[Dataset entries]
*-*-*

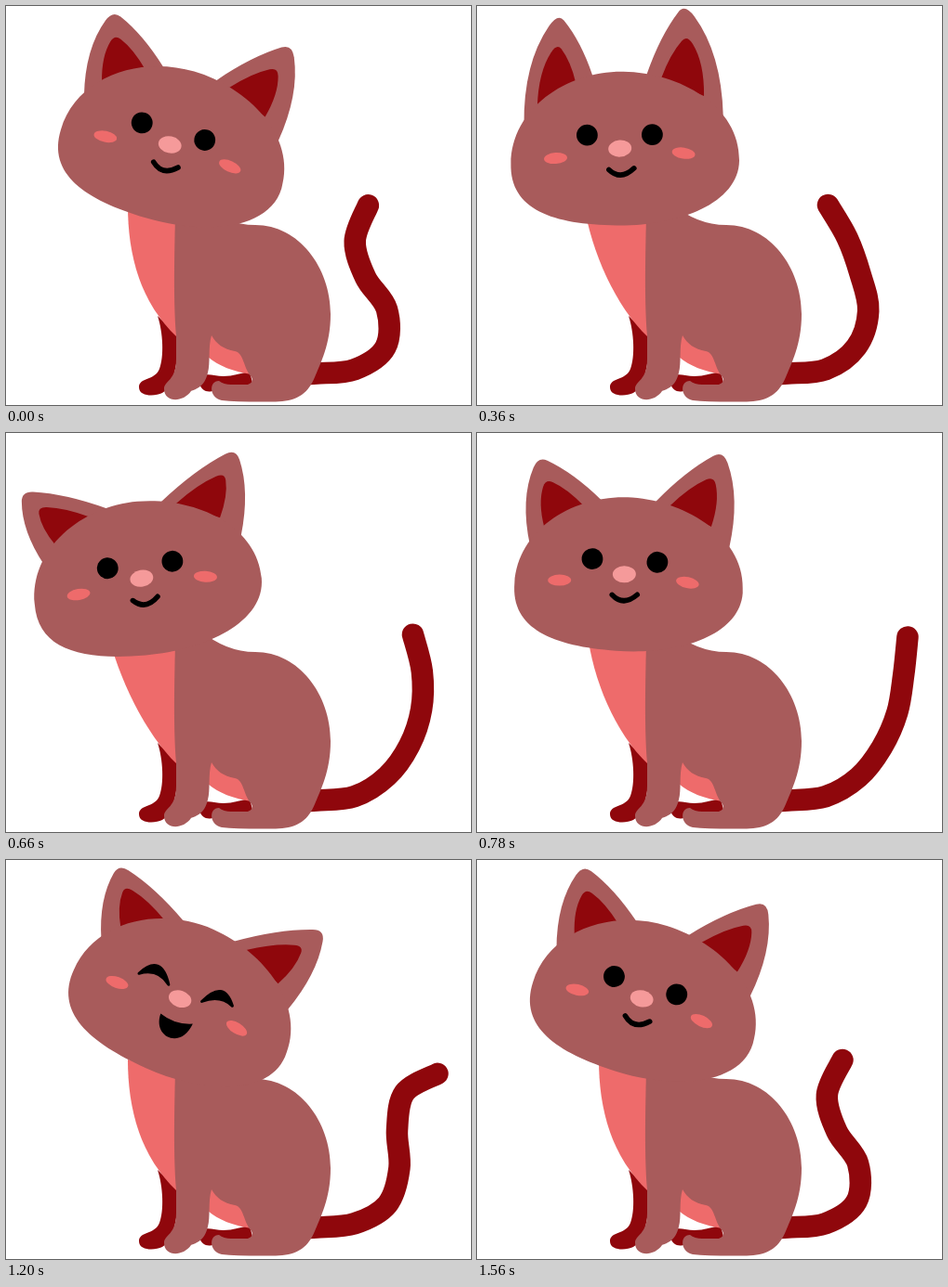
Animation of 500 by 430 pixels, one loop 1.58 s. Source, as an HTML page with a canvas:

```html
<!DOCTYPE html>
<html lang="en">
<head>
<meta charset="utf-8">
<title>Cat</title>
<style>
html, body { margin: 0; width: 100%; height: 100%; overflow: hidden; background: #fff; }
canvas { display: block; }
</style>
</head>
<body>
<canvas id="stage" width="500" height="430"></canvas>
<script>
const ctx = document.getElementById('stage').getContext('2d');
const LOOP = 1580;
const COAT = '#a85b5b', DARK = '#8f070c', PINK = '#ee6b6b', NOSE = '#f59a9a', BLACK = '#000';
const PIVOT = [180, 233];
const REST_ANGLE = -1.6;

// Turning points as [time, value], eased in and out between them
const HEAD_TILT = [[70, 14], [570, -9.5], [900, 7.5], [1300, 25]];
const EAR_SPREAD = [[340, 0], [560, 1.1], [920, .4], [1300, 1.05]];

// Tail bones from root to tip: mean heading, swing (degrees), time of the widest swing
const BONE = 41;
const TAIL = [[6, 0, 0], [33, 4, 200], [70, 18, -10], [95, 29, 30], [93, 20, 215], [76, 46, 430]];

const HEAD = new Path2D('M155 71C215 71 281 106 281 165C281 212 215 237 150 237C82 237 35 222 35.5 172C35 112 95 71 155 71Z');
const BODY = new Path2D('M182 225L208 212Q236 236 268 236C315 236 349 282 349 332C349 365 338 385 332 400' +
  'C324 420 310 426 290 426.5Q250 427 232 425C218 422 218 404 229 404Q234 408 242 408L260 408Q267 405 264 400' +
  'C255 390 256 374 246 372C234 370 226 364 221 355C217 368 220 385 217 395C214 410 204 413 199 415' +
  'C190 428 170 427 170 413C170 403 183 405 183 380L183 355C180 320 181 270 182 225Z');
const FAR_LEGS = new Path2D('M163 334C169 352 170 378 165 391C160 404 143 400 143 411C143 421 160 421 168 417C180 410 184 390 186 356Z' +
  'M208 406C207 397 216 396 224 398C240 401 250 396 262 394L266 410L225 414C218 417 210 416 208 406Z');
const BELLY = new Path2D('M219 352L250 368L264 397C245 394 228 388 217 378Z');
const SMILE = new Path2D('M141 177Q154 189 168 175');
const LAUGH = new Path2D('M140 177C142 204 176 204 176 173Q159 182 140 177Z');
const HAPPY_EYES = new Path2D('M101 147Q114 117 135 145Q118 133 101 147ZM175 147Q187 115 207 138Q190 132 175 147Z');

const radians = degrees => degrees * Math.PI / 180;
const mix = (a, b, u) => [a[0] + (b[0] - a[0]) * u, a[1] + (b[1] - a[1]) * u];
const wave = (t, peak) => Math.cos(2 * Math.PI * (t - peak) / LOOP);

function ease(keys, t) {
  const next = keys.findIndex(key => key[0] > t);
  const to = keys[Math.max(next, 0)];
  const from = keys.at(next < 0 ? -1 : next - 1);
  const span = (to[0] - from[0] + LOOP) % LOOP;
  const u = (t - from[0] + LOOP) % LOOP / span;
  return from[1] + (to[1] - from[1]) * (1 - Math.cos(Math.PI * u)) / 2;
}

function fill(color, path) {
  ctx.fillStyle = color;
  path ? ctx.fill(path) : ctx.fill();
}

function oval(color, x, y, rx, ry, degrees = 0) {
  ctx.beginPath();
  ctx.ellipse(x, y, rx, ry, radians(degrees), 0, 2 * Math.PI);
  fill(color);
}

// Midpoint of an ear side, pushed away from the ear's inside
function bulge(from, to, inside, amount) {
  const dx = to[0] - from[0], dy = to[1] - from[1], len = Math.hypot(dx, dy);
  const mid = mix(from, to, .5);
  const side = Math.sign(dx * (inside[1] - from[1]) - dy * (inside[0] - from[0]));
  return [mid[0] + side * dy / len * amount, mid[1] - side * dx / len * amount];
}

function ear(color, outer, tip, inner, outerBulge, innerBulge, push, sharpness) {
  const base = mix(outer, inner, .5);
  const top = mix(base, tip, 1 + push / Math.hypot(tip[0] - base[0], tip[1] - base[1]));
  const c1 = bulge(outer, top, inner, outerBulge);
  const c2 = bulge(inner, top, outer, innerBulge);
  ctx.beginPath();
  ctx.moveTo(...outer);
  ctx.quadraticCurveTo(...c1, ...mix(c1, top, sharpness));
  ctx.quadraticCurveTo(...top, ...mix(c2, top, sharpness));
  ctx.quadraticCurveTo(...c2, ...inner);
  fill(color);
}

function drawEars(spread) {
  const coatBulge = 20 - 8 * spread, darkBulge = 10 - 4 * spread;
  ear(COAT, [49, 130], [85 - 48 * spread, 17 + 40 * spread], [122, 76], coatBulge, 7, 9, .74);
  ear(DARK, [63, 110], [84 - 34 * spread, 45 + 26 * spread], [104, 84], darkBulge, 5, 4, .68);
  ear(COAT, [263, 117], [219 + 44 * spread, 3 + 27 * spread], [180, 74], coatBulge, 7, 7, .74);
  ear(DARK, [242, 96], [222 + 28 * spread, 33 + 18 * spread], [196, 77], darkBulge, 5, 3, .68);
}

function drawFace(laughing) {
  oval(PINK, 83.5, 165.5, 12.5, 6, -5);
  oval(PINK, 221, 158, 12.5, 6, 8);
  oval(NOSE, 152.5, 154, 12.5, 9, -5);
  ctx.strokeStyle = BLACK;
  ctx.lineCap = ctx.lineJoin = 'round';
  if (laughing) {
    ctx.lineWidth = 3;
    fill(BLACK, HAPPY_EYES);
    ctx.stroke(HAPPY_EYES);
    fill(BLACK, LAUGH);
  } else {
    oval(BLACK, 117, 140, 11.4, 11.4);
    oval(BLACK, 187, 138.5, 11.4, 11.4);
    ctx.lineWidth = 5.5;
    ctx.stroke(SMILE);
  }
}

function drawTail(t) {
  const joints = [[315, 397], [334, 396]];
  for (const [heading, swing, peak] of TAIL) {
    const [x, y] = joints.at(-1);
    const angle = radians(heading + swing * wave(t, peak));
    joints.push([x + BONE * Math.cos(angle), y - BONE * Math.sin(angle)]);
  }
  const joint = i => joints[Math.max(0, Math.min(joints.length - 1, i))];
  ctx.beginPath();
  ctx.moveTo(...joints[0]);
  for (let i = 0; i < joints.length - 1; i++) {
    const [a, b, c, d] = [joint(i - 1), joint(i), joint(i + 1), joint(i + 2)];
    ctx.bezierCurveTo(
      b[0] + (c[0] - a[0]) / 6, b[1] + (c[1] - a[1]) / 6,
      c[0] - (d[0] - b[0]) / 6, c[1] - (d[1] - b[1]) / 6, ...c);
  }
  ctx.strokeStyle = DARK;
  ctx.lineWidth = 23.5;
  ctx.lineCap = 'round';
  ctx.stroke();
}

// The chest fills out as the head leans back
function drawChest(tilt) {
  const full = Math.max(0, Math.min(1, (tilt + 7) / 22));
  ctx.beginPath();
  ctx.moveTo(109 + 22 * full, 215);
  ctx.bezierCurveTo(120 + 11 * full, 262 + 8 * full, 150 - 5 * full, 325 - 5 * full, 184, 357);
  ctx.lineTo(190, 225);
  fill(PINK);
}

function draw(t) {
  const tilt = ease(HEAD_TILT, t);
  ctx.fillStyle = '#fff';
  ctx.fillRect(0, 0, 500, 430);
  drawTail(t);
  fill(DARK, FAR_LEGS);
  drawChest(tilt);
  fill(PINK, BELLY);
  fill(COAT, BODY);

  ctx.save();
  ctx.translate(...PIVOT);
  ctx.rotate(radians(tilt - REST_ANGLE));
  ctx.translate(-PIVOT[0], -PIVOT[1]);
  drawEars(ease(EAR_SPREAD, t));
  fill(COAT, HEAD);
  drawFace(t >= 1080 && t < 1420);
  ctx.restore();
}

const start = performance.now();
function tick() {
  draw((performance.now() - start) % LOOP);
  requestAnimationFrame(tick);
}
tick();
</script>
</body>
</html>
```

*-*-*

**Task item:**
Report how many lines of the preceding records include "inner". Output the number only.

**Solution to the exercise:**
5